1146

Sydney rally condemns Aboriginal deaths in custody

Jim McIlroy

Sydney

The July 19 anniversary of the death in custody of Aboriginal woman Rebecca Maher was marked by a march from Hyde Park to Parliament House. The march also protested the recent death of Indigenous man Eric Whittaker, a prisoner in Parklea Prison. The action was organised by the families and the Indigenous Social Justice Association (ISJA).

The rally condemned the continuing killing of Aboriginal people in police and prison custody, with no one ever convicted of these crimes.

A rally called by the Campaign for Democracy in Sri Lanka was held in Federation Square on July 16. Protesters are opposed to the creation of a private medical college, the South Asian Institute of Technology and Medicine. The Government Medical Officers Association has called for SAITM to be nationalised.

Speakers condemned police attacks on students, doctors and others protesting against the privatisation of medical education, including when 96 students were injured during a police attack against a demonstration on June 21.

The Cuban Revolution has created international ripples ever since its military victory on January 1, 1959. The United States was quick to recognise the threats to its dominance in Latin America and set out to crush the rebel regime.

In response, the revolution’s leaders took the process rapidly leftwards, socialising property and seeking to help revolutionaries in other countries. The moral and political weight of Cuba’s revolutionaries remains far out of proportion to their economic and military strength.

Cuban moral authority within the Third World of super-exploited countries is absolute. However, the Cuban Revolution has proven a litmus test for the intellectual and moral fibre of socialist currents in the advanced capitalist countries — a test that some have failed.

I can understand Brian Boyd’s frustration concerning the Superannuation Guarantee Scheme (SGS) in “Superannuation: A Generation Betrayed” (Green Left Weekly #1144 and #1145).  The original promise was short on delivery.

He is right to point out the inequity that existed in providing superannuation for workers prior to 1992.

If there is one thing to be wished for, it is “humanity”, the most vital and forgotten word.

Humanity had already died before the time of the Crusades. Humanity had already died before the Thirty Years’ War. Humanity had already died before Hitler proclaimed: “Winners are not judged. Nobody ever checks whether they lied or not”.

One hundred and twenty young people between the ages of 16 and 25 from around Victoria made their way to Parliament House in the first week of July for the YMCA Youth Parliament program. Spending up to four months preparing their bills, students in 20 teams of six presented and debated the issues most important to them. After debating each bill for an hour, each student was allowed a conscience vote.

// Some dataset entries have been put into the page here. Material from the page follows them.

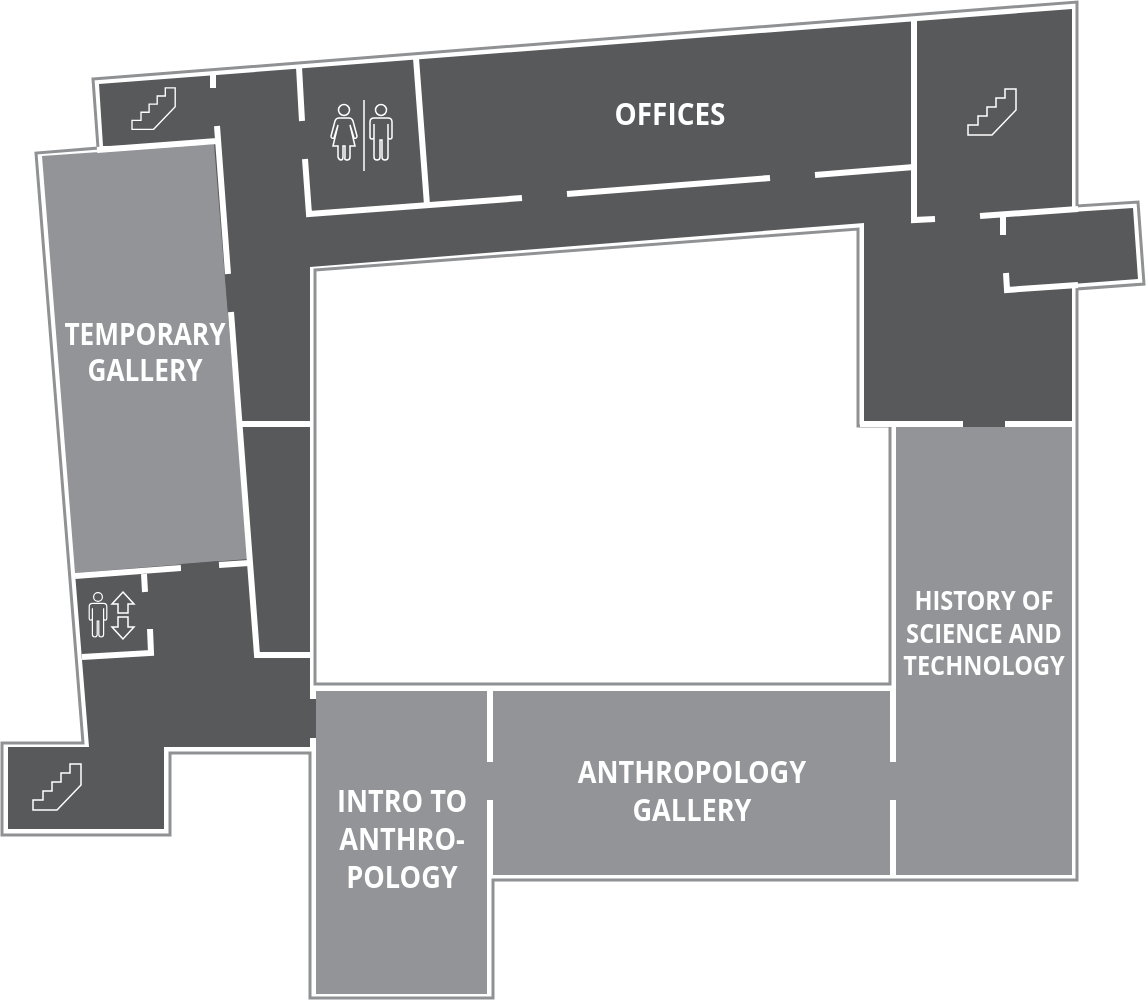
<!DOCTYPE html>
<html lang="en">
<head>
<meta charset="utf-8">
<title>Museum floor plan</title>
<style>
:root {
  --paper: #ffffff;
  --service: #58595b;
  --gallery: #939498;
  --outline: #909193;
}
* { box-sizing: border-box; margin: 0; padding: 0; }
html, body { width: 1147px; height: 1001px; overflow: hidden; background: var(--paper); }
.floor-plan { position: relative; width: 1147px; height: 1001px; overflow: hidden; }
.building { position: absolute; inset: 0; display: block; }
.outline { fill: var(--paper); stroke: var(--outline); stroke-width: 3; }
.service { fill: var(--service); }
.gallery { fill: var(--gallery); }
.walls { fill: none; stroke: var(--paper); stroke-width: 6; }
.icons { fill: none; stroke: var(--paper); stroke-width: 1.5; }
.room-label {
  position: absolute;
  transform: translate(-50%, -50%) scaleX(.875);
  color: var(--paper);
  font: 700 31px/38px "Open Sans", "Noto Sans", sans-serif;
  text-align: center;
  white-space: nowrap;
}
.offices { left: 670px; top: 113px; transform: translate(-50%, -50%) scaleX(.9); }
.temporary { left: 145px; top: 352px; font-size: 30px; line-height: 36px; }
.history { left: 984px; top: 633px; font-size: 27px; line-height: 32.5px; }
.anthropology { left: 692px; top: 790px; }
.intro { left: 402px; top: 838px; }
</style>
</head>
<body>
<main class="floor-plan">
  <svg class="building" width="1147" height="1001" viewBox="0 0 1147 1001" role="img" aria-label="Floor plan of galleries, offices, stairs, lift and restrooms around a courtyard">
    <defs>
      <path id="stairs" d="M0 47V37H10V28H19V19H28V10H37V1H48V22L24 47Z"/>
      <g id="man">
        <circle r="5.5"/>
        <path d="M-7 8H7Q11 8 11 12V27Q11 29 9 29T7 27V14V47Q7 50 4 50T1 47V30H-1V47Q-1 50 -4 50T-7 47V14V27Q-7 29 -9 29T-11 27V12Q-11 8 -7 8Z"/>
      </g>
      <g id="woman">
        <circle r="5.5"/>
        <path d="M-5 8H5Q8 8 9 11L13 26Q13 29 10 28L6 15L11 36H6V47Q6 50 3 50T1 47V36H-1V47Q-1 50 -3 50T-6 47V36H-11L-6 15L-10 28Q-13 29 -13 26L-9 11Q-8 8 -5 8Z"/>
      </g>
    </defs>

    <g class="outline">
      <polygon points="93,79 1077,2 1077,206 1138,202 1144,284 1077,289 1077,880 493,880 493,998 310,998 310,753 170,753 170,835 2,835 2,743 83,743 36,153 98,148"/>
      <polygon points="315,270 858,229 858,426 890,426 890,684 315,684"/>
    </g>

    <g class="service">
      <polygon points="99,84 1072,9 1072,212 1133,208 1138,279 1072,284 1072,421 864,421 864,223 310,267 310,747 164,747 164,829 8,829 8,747 89,747 75,573 214,145 103,146"/>
    </g>

    <g class="gallery">
      <polygon id="temporary-gallery" points="42,156 214,144 248,559 75,573"/>
      <rect id="history-gallery" x="896" y="427" width="176" height="448"/>
      <rect id="anthropology-gallery" x="493" y="691" width="397" height="184"/>
      <rect id="intro-gallery" x="316" y="691" width="171" height="303"/>
    </g>

    <g class="walls">
      <path d="M97 150L217 141M217 126L228 274M231 312L257 655H313"/>
      <path d="M213 74V88M299 67L302 121M305 159L309 214L522 198"/>
      <path d="M416 58L427 205M567 194L770 178M815 175L914 167"/>
      <path d="M914 18V220L935 219M980 216L1078 209"/>
      <path d="M1003 214V235M1006 273L1007 290L1078 285"/>
      <path d="M241 424H313M860 424H963M1005 424H1075"/>
      <path d="M75 576L181 568M219 565L249 563"/>
      <path d="M144 574L145 592M150 629L151 653L82 657"/>
    </g>

    <g class="doorways">
      <polygon class="service" points="181,564 218,561 219,568 181,571"/>
      <polygon class="service" points="225,275 228,275 231,311 228,311"/>
      <rect class="service" x="309" y="699" width="7" height="39"/>
      <rect class="service" x="963" y="420" width="42" height="7"/>
      <rect class="gallery" x="486" y="762" width="8" height="38"/>
      <rect class="gallery" x="889" y="762" width="8" height="38"/>
    </g>

    <g class="icons">
      <use href="#stairs" transform="translate(132 87) scale(.9)"/>
      <use href="#stairs" x="968" y="88"/>
      <use href="#stairs" x="33" y="763"/>
      <use href="#woman" x="344" y="110"/>
      <path d="M364 100V171"/>
      <use href="#man" x="381" y="110"/>
      <use href="#man" transform="translate(98 597) scale(.8)"/>
      <polygon points="123,592 134,604 128,604 128,613 118,613 118,604 112,604"/>
      <polygon points="123,639 112,627 118,627 118,617 128,617 128,627 134,627"/>
    </g>
  </svg>

  <h2 class="room-label offices">OFFICES</h2>
  <h2 class="room-label temporary">TEMPORARY<br>GALLERY</h2>
  <h2 class="room-label history">HISTORY OF<br>SCIENCE AND<br>TECHNOLOGY</h2>
  <h2 class="room-label anthropology">ANTHROPOLOGY<br>GALLERY</h2>
  <h2 class="room-label intro">INTRO TO<br>ANTHRO-<br>POLOGY</h2>
</main>
</body>
</html>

The 20 bills presented by the Youth Parliament were mostly progressive responses to social issues, with a quarter having an environmental focus.

Residents of the Gronn Place public housing estate in West Brunswick vowed to resist eviction at a community forum on July 15.

Gronn Place residents’ spokesperson Neville, who has lived there for 30 years, said, “We will not let them tear down our homes,” adding that he would chain himself inside his home. “I'm not going anywhere. They’ll have to drag me out.”

About 80 residents and supporters attended the lively community forum, the first since residents received letters that they would be evicted.

Some 150 people gathered at Carriageworks in Redfern on July 17 to launch an exhibition marking the centenary of one of the largest industrial confrontations in Australia’s history.

1917: The Great Strike is a commemorative exhibition featuring archival images, moving footage, oral history excerpts and commissioned artworks depicting this landmark struggle. It is a joint effort by Carriageworks and the City of Sydney, in partnership with the National Film and Sound Archive of Australia (NFSA) and will run until August 27.

Infamous right-wing ideologue Andrew Bolt penned a "column of shame" about Venezuela in the Murdoch media on July 13. The column is a clear example of what might be dubbed "Bolt's Law": anything he writes is the opposite of the truth unless proved otherwise.

Artists and activists have pushed back against English rock band Radiohead, as the band goes ahead with its gig in Tel Aviv.

Two days before the July 19 show, Oscar-nominated filmmaker Mike Leigh condemned Radiohead’s intransigence towards Palestinians.

Pages

Subscribe to 1146